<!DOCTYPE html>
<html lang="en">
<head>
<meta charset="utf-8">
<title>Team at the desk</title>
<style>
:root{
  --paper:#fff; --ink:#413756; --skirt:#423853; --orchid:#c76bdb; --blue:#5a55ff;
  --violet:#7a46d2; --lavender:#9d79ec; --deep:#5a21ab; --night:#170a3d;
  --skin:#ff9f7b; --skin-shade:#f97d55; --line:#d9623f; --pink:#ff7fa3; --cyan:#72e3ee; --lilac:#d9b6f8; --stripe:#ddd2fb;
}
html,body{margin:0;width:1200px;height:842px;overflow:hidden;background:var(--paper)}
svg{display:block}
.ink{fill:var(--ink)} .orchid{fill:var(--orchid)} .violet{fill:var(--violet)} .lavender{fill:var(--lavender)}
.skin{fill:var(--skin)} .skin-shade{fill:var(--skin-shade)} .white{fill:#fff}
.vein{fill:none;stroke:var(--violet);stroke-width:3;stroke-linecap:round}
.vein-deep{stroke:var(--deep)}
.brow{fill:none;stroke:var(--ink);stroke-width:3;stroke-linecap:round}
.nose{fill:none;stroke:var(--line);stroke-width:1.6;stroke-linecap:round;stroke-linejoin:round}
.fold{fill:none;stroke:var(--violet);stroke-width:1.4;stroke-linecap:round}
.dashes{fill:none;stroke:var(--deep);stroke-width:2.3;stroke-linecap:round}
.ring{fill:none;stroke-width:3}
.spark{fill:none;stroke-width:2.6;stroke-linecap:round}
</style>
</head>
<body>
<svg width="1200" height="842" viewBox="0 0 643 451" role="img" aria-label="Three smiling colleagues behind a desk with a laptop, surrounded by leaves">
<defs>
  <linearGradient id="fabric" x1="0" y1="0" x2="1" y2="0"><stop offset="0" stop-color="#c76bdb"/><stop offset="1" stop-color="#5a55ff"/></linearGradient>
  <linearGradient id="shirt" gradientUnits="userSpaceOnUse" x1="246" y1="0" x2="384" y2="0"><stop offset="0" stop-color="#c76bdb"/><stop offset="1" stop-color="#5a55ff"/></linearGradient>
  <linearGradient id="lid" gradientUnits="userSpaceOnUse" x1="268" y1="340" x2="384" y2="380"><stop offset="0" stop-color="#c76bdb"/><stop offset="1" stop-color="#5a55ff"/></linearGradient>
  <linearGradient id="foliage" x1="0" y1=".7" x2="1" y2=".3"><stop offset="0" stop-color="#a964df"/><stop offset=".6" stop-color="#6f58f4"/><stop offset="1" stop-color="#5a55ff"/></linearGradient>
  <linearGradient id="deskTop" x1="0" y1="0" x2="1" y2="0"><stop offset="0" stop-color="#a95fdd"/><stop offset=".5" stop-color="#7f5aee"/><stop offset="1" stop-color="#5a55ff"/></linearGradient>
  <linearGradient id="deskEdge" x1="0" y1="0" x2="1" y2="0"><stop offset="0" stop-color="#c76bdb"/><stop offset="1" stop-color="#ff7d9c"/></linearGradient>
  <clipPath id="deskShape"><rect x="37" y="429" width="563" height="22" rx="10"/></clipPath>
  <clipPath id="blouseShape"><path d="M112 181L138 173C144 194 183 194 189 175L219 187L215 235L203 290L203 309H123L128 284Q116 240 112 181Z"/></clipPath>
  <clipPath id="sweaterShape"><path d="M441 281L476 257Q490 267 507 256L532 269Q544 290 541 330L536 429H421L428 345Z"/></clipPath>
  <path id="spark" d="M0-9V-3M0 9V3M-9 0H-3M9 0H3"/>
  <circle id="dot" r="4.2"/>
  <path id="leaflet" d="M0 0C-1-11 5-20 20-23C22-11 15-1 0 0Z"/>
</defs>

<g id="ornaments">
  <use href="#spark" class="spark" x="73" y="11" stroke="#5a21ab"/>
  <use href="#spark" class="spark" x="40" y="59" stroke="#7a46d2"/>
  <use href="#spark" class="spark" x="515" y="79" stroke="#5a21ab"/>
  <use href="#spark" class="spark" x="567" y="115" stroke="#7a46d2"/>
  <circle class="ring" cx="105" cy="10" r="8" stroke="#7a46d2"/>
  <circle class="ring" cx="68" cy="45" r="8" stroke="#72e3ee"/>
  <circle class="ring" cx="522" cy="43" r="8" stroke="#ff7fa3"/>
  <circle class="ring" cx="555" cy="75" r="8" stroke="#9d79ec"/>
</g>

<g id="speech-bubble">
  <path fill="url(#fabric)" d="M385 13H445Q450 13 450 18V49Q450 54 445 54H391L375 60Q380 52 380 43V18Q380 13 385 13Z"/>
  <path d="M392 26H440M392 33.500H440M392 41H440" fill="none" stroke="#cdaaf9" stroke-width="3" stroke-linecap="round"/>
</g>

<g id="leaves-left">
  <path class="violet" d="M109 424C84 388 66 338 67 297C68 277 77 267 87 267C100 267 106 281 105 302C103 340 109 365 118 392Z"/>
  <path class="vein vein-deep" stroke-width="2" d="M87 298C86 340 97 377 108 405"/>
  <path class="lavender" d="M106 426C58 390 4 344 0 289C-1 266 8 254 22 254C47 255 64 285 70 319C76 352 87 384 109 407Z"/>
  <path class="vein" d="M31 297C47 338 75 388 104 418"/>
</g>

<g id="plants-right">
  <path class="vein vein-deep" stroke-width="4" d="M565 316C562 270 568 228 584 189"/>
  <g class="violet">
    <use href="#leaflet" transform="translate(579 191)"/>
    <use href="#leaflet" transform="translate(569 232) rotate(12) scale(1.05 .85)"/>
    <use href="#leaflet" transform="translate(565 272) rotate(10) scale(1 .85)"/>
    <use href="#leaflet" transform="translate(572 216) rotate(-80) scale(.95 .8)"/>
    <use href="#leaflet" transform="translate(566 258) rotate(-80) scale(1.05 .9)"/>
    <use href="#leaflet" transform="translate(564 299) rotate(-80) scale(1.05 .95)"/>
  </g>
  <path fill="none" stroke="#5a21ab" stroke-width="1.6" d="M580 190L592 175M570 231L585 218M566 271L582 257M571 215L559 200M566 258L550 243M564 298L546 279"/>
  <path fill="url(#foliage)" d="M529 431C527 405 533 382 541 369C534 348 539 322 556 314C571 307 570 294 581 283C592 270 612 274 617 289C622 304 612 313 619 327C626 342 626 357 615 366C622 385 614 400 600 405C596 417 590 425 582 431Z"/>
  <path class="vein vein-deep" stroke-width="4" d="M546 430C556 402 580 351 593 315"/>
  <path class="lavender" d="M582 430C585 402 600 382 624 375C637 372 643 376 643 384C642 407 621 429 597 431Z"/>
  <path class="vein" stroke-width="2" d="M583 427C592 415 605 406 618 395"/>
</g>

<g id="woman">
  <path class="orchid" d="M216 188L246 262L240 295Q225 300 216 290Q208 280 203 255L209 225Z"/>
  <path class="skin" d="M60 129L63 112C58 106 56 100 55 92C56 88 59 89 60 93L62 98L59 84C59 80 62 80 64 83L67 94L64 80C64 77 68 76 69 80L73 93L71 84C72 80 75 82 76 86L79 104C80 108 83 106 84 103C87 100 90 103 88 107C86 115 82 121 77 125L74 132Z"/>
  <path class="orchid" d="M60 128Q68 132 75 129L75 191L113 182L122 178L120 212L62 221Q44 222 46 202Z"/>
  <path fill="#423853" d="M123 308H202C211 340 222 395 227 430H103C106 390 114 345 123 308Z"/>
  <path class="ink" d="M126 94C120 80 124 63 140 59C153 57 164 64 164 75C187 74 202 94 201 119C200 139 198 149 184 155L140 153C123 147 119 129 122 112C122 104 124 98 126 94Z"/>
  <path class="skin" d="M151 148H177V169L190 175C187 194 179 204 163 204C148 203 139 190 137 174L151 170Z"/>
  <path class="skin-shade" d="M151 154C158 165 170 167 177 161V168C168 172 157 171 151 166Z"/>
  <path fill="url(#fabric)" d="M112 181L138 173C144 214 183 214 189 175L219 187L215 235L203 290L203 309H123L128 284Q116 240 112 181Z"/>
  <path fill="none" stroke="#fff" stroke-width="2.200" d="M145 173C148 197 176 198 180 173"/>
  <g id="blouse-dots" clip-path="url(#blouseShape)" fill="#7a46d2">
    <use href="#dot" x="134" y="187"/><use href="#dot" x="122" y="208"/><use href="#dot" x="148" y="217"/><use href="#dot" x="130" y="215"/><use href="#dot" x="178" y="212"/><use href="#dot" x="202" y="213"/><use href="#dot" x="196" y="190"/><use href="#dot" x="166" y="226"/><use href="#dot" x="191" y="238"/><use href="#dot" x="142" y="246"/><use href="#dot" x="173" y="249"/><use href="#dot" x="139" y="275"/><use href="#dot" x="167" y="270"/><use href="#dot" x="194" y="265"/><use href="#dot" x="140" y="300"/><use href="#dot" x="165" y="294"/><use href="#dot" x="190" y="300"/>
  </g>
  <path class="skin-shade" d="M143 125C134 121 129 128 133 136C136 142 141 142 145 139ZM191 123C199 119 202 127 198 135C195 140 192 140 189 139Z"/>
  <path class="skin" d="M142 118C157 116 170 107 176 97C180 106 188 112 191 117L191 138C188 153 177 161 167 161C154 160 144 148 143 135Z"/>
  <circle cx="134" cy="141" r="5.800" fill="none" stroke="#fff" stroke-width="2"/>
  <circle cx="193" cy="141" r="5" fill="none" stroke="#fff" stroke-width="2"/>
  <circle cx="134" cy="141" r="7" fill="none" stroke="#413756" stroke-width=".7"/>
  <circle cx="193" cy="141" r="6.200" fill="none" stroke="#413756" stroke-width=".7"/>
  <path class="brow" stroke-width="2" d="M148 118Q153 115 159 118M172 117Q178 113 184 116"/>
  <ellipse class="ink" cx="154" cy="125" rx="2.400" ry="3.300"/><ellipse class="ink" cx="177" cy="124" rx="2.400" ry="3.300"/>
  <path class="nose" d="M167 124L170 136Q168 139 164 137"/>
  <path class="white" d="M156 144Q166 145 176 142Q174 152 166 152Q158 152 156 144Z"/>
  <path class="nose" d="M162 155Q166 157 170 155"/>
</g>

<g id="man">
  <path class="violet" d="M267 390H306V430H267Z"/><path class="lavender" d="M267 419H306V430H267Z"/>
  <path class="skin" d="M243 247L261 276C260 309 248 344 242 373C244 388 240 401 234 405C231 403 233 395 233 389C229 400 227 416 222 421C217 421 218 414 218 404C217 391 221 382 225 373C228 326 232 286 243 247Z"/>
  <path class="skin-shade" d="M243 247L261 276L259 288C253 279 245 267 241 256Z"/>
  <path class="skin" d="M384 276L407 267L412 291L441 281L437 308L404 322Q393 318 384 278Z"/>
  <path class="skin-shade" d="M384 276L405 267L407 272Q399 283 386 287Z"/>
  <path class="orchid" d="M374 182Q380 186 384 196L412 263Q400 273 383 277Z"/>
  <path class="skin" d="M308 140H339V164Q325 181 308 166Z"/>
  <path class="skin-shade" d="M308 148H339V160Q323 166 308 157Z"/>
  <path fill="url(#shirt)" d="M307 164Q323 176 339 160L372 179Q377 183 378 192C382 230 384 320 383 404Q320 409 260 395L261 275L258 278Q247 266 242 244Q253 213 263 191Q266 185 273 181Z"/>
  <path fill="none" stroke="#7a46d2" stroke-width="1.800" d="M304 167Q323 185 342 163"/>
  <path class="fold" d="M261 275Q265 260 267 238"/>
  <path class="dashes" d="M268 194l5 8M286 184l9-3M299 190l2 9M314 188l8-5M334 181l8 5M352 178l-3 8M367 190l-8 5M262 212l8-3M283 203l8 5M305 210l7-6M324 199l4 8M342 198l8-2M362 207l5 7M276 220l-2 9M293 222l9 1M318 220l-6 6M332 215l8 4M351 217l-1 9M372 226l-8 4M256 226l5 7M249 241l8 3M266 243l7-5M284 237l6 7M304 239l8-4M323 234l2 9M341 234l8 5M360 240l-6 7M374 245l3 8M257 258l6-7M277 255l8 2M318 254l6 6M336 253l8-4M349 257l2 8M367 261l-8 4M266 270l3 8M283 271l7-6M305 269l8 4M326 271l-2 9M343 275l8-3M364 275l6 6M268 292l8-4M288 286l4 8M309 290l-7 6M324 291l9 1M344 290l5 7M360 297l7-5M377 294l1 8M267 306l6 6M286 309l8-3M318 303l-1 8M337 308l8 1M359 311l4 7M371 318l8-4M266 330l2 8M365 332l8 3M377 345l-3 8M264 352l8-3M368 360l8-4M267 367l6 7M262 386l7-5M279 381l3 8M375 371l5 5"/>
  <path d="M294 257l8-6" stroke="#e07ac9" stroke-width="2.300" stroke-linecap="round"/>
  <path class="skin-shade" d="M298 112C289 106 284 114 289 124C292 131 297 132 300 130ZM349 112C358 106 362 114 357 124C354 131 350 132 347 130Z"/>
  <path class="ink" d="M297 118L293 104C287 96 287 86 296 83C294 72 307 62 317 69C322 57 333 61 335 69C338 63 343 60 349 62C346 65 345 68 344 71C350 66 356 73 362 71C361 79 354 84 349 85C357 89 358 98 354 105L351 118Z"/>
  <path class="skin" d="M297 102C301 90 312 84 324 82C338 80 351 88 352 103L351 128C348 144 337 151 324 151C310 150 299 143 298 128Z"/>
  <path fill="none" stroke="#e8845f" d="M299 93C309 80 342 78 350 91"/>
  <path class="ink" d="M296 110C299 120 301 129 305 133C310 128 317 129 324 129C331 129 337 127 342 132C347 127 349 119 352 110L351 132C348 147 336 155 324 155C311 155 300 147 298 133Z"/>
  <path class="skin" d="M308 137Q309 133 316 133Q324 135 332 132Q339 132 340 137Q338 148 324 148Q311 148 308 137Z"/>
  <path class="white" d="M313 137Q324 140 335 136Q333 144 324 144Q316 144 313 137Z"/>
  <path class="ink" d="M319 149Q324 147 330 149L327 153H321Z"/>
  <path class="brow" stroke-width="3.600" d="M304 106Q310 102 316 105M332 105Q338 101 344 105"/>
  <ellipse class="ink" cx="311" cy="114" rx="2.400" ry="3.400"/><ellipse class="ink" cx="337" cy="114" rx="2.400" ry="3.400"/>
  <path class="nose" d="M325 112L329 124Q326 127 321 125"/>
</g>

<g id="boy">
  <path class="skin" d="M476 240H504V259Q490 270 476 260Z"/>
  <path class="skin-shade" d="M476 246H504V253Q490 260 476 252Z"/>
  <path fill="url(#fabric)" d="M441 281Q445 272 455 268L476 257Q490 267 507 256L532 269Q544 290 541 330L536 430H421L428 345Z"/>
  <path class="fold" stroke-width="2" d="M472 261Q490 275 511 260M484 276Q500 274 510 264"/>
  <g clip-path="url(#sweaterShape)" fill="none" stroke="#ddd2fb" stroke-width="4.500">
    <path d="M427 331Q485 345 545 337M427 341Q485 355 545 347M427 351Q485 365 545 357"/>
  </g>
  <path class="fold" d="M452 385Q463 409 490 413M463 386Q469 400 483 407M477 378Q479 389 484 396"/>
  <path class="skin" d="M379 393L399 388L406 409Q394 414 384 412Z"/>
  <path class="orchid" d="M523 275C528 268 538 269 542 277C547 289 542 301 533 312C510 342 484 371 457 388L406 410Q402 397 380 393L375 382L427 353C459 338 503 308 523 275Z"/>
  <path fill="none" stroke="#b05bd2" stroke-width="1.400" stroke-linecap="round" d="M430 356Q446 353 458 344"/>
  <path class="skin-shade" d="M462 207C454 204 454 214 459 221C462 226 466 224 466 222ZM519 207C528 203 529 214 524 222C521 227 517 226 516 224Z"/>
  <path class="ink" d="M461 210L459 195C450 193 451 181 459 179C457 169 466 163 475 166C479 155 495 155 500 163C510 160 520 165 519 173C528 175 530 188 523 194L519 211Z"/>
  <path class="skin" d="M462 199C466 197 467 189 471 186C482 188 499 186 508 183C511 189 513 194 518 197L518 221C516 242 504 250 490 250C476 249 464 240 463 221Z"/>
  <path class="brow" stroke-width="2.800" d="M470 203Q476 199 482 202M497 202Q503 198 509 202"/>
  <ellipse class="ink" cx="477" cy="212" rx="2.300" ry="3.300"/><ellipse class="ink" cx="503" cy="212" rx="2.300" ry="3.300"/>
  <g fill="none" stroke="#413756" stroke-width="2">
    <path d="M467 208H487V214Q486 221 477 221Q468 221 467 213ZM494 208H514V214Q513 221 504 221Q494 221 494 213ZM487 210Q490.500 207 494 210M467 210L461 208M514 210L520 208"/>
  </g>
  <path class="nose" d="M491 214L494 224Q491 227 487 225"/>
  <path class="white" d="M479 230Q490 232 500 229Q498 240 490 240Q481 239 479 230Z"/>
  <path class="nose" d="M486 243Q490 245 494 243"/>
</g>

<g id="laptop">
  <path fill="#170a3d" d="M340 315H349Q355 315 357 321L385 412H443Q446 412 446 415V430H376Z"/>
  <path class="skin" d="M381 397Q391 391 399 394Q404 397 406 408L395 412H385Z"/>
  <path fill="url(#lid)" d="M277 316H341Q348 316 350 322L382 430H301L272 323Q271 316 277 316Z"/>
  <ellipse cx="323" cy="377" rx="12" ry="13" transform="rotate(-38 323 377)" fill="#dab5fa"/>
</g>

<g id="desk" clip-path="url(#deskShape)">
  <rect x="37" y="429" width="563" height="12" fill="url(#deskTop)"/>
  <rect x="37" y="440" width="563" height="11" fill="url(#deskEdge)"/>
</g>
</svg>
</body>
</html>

Work to complete
Go through the records above and copy each line where "transform" is found.

Answer below
    <use href="#leaflet" transform="translate(579 191)"/>
    <use href="#leaflet" transform="translate(569 232) rotate(12) scale(1.05 .85)"/>
    <use href="#leaflet" transform="translate(565 272) rotate(10) scale(1 .85)"/>
    <use href="#leaflet" transform="translate(572 216) rotate(-80) scale(.95 .8)"/>
    <use href="#leaflet" transform="translate(566 258) rotate(-80) scale(1.05 .9)"/>
    <use href="#leaflet" transform="translate(564 299) rotate(-80) scale(1.05 .95)"/>
  <ellipse cx="323" cy="377" rx="12" ry="13" transform="rotate(-38 323 377)" fill="#dab5fa"/>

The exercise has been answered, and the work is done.